Castle Cornet Jenny Ball 01
Castle Cornet (Jenny Ball)

A prompt arrival at St Peter Port meant that the day trippers on board could take full advantage of their time on Guernsey. We took our lunch down to a nearby bathing area, for a swim with a brilliant view of Havelet Bay and Castle Cornet.

The return trip was rather breezier but still very warm, so plenty of people were happy to shelter from the wind and enjoy the views during the crossing. I heard from a couple of Jersey residents that there have been a number of recent reports of dolphins in their waters but unfortunately they didn't seem to have strayed in our direction.  Passing Ortac was a popular moment as usual, with the tide swirling and boiling, and the Gannets flashing white in the sunlight above the rock. A group of four Gannet, three adult and one first summer, circled the ship giving us a good view of their very different plumages.

Jenny Ball and passengers
Jenny Ball chatting to passengers on the Liberation

The rest of the crossing was quiet with just a few gulls for company but Brownsea Lagoon was still full of activity, with maybe a dozen Little Egret highlighted by the evening sun. It had been an excellent day spent talking to lots of passengers about MARINElife and hearing their own wildlife stories.
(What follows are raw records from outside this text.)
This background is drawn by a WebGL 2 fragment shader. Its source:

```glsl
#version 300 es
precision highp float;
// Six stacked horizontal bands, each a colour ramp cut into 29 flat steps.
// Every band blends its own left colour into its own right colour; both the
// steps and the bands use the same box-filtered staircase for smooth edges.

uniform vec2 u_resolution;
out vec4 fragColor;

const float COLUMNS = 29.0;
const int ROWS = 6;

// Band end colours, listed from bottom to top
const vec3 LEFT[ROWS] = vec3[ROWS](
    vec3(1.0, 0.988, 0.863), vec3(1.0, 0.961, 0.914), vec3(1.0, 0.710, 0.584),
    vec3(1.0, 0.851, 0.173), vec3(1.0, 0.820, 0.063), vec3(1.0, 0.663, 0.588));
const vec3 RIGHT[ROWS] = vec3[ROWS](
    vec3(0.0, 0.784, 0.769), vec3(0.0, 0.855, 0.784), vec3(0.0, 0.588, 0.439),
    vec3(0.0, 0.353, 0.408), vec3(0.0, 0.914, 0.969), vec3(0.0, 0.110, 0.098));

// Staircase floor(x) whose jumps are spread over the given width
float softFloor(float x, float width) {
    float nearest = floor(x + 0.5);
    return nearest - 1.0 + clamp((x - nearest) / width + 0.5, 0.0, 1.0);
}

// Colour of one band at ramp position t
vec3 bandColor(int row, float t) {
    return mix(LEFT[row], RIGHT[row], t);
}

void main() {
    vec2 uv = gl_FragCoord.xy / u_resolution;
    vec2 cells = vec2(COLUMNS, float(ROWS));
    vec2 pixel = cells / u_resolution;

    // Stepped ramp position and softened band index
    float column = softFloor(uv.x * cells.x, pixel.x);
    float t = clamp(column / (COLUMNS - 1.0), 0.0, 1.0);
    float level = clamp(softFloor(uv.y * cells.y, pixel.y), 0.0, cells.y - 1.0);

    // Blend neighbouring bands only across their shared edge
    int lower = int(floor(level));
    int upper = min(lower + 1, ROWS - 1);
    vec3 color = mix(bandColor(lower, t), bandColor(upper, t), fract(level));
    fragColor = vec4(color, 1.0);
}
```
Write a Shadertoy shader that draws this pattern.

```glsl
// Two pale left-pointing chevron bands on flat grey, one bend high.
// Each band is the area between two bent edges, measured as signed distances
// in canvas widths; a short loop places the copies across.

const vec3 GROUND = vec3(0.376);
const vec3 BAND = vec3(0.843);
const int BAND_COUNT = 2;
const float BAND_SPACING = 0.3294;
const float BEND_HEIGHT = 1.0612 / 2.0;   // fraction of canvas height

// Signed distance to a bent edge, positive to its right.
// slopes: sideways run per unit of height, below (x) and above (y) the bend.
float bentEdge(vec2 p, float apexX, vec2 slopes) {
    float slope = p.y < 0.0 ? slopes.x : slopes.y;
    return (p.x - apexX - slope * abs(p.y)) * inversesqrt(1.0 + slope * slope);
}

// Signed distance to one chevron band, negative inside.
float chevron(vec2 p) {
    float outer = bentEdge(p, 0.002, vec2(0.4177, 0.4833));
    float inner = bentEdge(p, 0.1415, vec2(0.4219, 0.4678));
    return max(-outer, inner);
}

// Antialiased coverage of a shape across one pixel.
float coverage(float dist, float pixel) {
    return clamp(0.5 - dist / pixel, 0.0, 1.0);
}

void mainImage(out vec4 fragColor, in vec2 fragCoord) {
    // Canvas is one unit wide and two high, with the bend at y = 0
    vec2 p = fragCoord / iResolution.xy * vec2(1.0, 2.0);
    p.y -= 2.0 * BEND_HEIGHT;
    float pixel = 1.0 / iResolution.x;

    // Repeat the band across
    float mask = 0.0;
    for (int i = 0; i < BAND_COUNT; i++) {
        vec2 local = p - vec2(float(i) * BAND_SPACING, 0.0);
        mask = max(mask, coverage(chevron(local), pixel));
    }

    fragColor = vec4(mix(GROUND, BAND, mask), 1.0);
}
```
Thanks to Condor Ferries and the crew of the Condor Liberation for their support and assistance in making the trip so worthwhile both for MARINElife and for their own passengers.

MARINElife blog: Condor Ferries ‘Condor Liberation’ Poole-Jersey 3 June 2017

Posted 20 June 2017

Julie Hatcher & JoJo Southgate, Research Surveyors for MARINElife (Registered Charity No. 1110884)

Weather: Mainly sunny out, more cloud on the return leg, winds light, visibility good.

Summary of sightings:

Manx Shearwater Puffinus puffinus 2
Fulmar Fulmarus glacialis 4
Gannet Morus bassanus 152
Cormorant Phalacrocorax carbo 8
Shag Phalacrocorax aristotelis 3
Herring Gull Larus argentatus 72
Lesser Black-backed Gull Larus fuscus 2
Black-headed Gull Chroicocephalus ridibundus 3
Great Black-backed Gull Larus marinus 18
Kittiwake Rissa tridactyla 1
Common Tern Sterna hirundo 21
Guillemot Uria aalge 1
Oystercatcher Haematopus ostralegus 2
Gull sp.   4
Tern sp.   8
Duck sp.   1

After boarding the Liberation we spoke with the cabin manager and cheekily requested if we were able to go onto the bridge slightly earlier than usual because over the last few days a solitary dolphin had been spotted on several occasions in Poole Harbour. Captain Giles Wade allowed us onto the bridge and told us that he had seen the dolphin a couple of days before by Old Harry Rocks.

Fulmar Peter Howlett 16
Fulmar (Archive photo: Peter Howlett)

There were plenty of seabirds to record in the harbour but unfortunately, on this occasion, no dolphin. Heading towards Guernsey there were several cargo vessels of different sizes within sight on the calm seas. Bird sightings were sparse with a few Fulmar and Cormorants, a solitary Guillemot and an assortment of gulls and terns recorded.

Between Guernsey and Jersey and vice versa the journey was quiet with only a few sightings of birds.

Manx Shearwater Peter Howlett 13
Manx Shearwater (Archive photo: Peter Howlett)

On our way back to Poole from Guernsey the weather remained dry and the waters were calm.  Towards Alderney and the Gannet colony on Ortac the sightings of Gannets, both adults and immatures, increased. There were approximately 60 Gannets circling the skies above the rock and around 20 resting on the water, plus all the birds nesting on the rock itself. Carrying on towards Poole we sighted two Manx Shearwaters, a Kittiwake and even two ducks, which unfortunately were too far away to identify.

We concluded our survey on coming into Poole Harbour, seeing several terns, gulls and two Oystercatchers to round off the trip. Once we completed our survey we thanked Captain Giles Wade and his staff for their hospitality.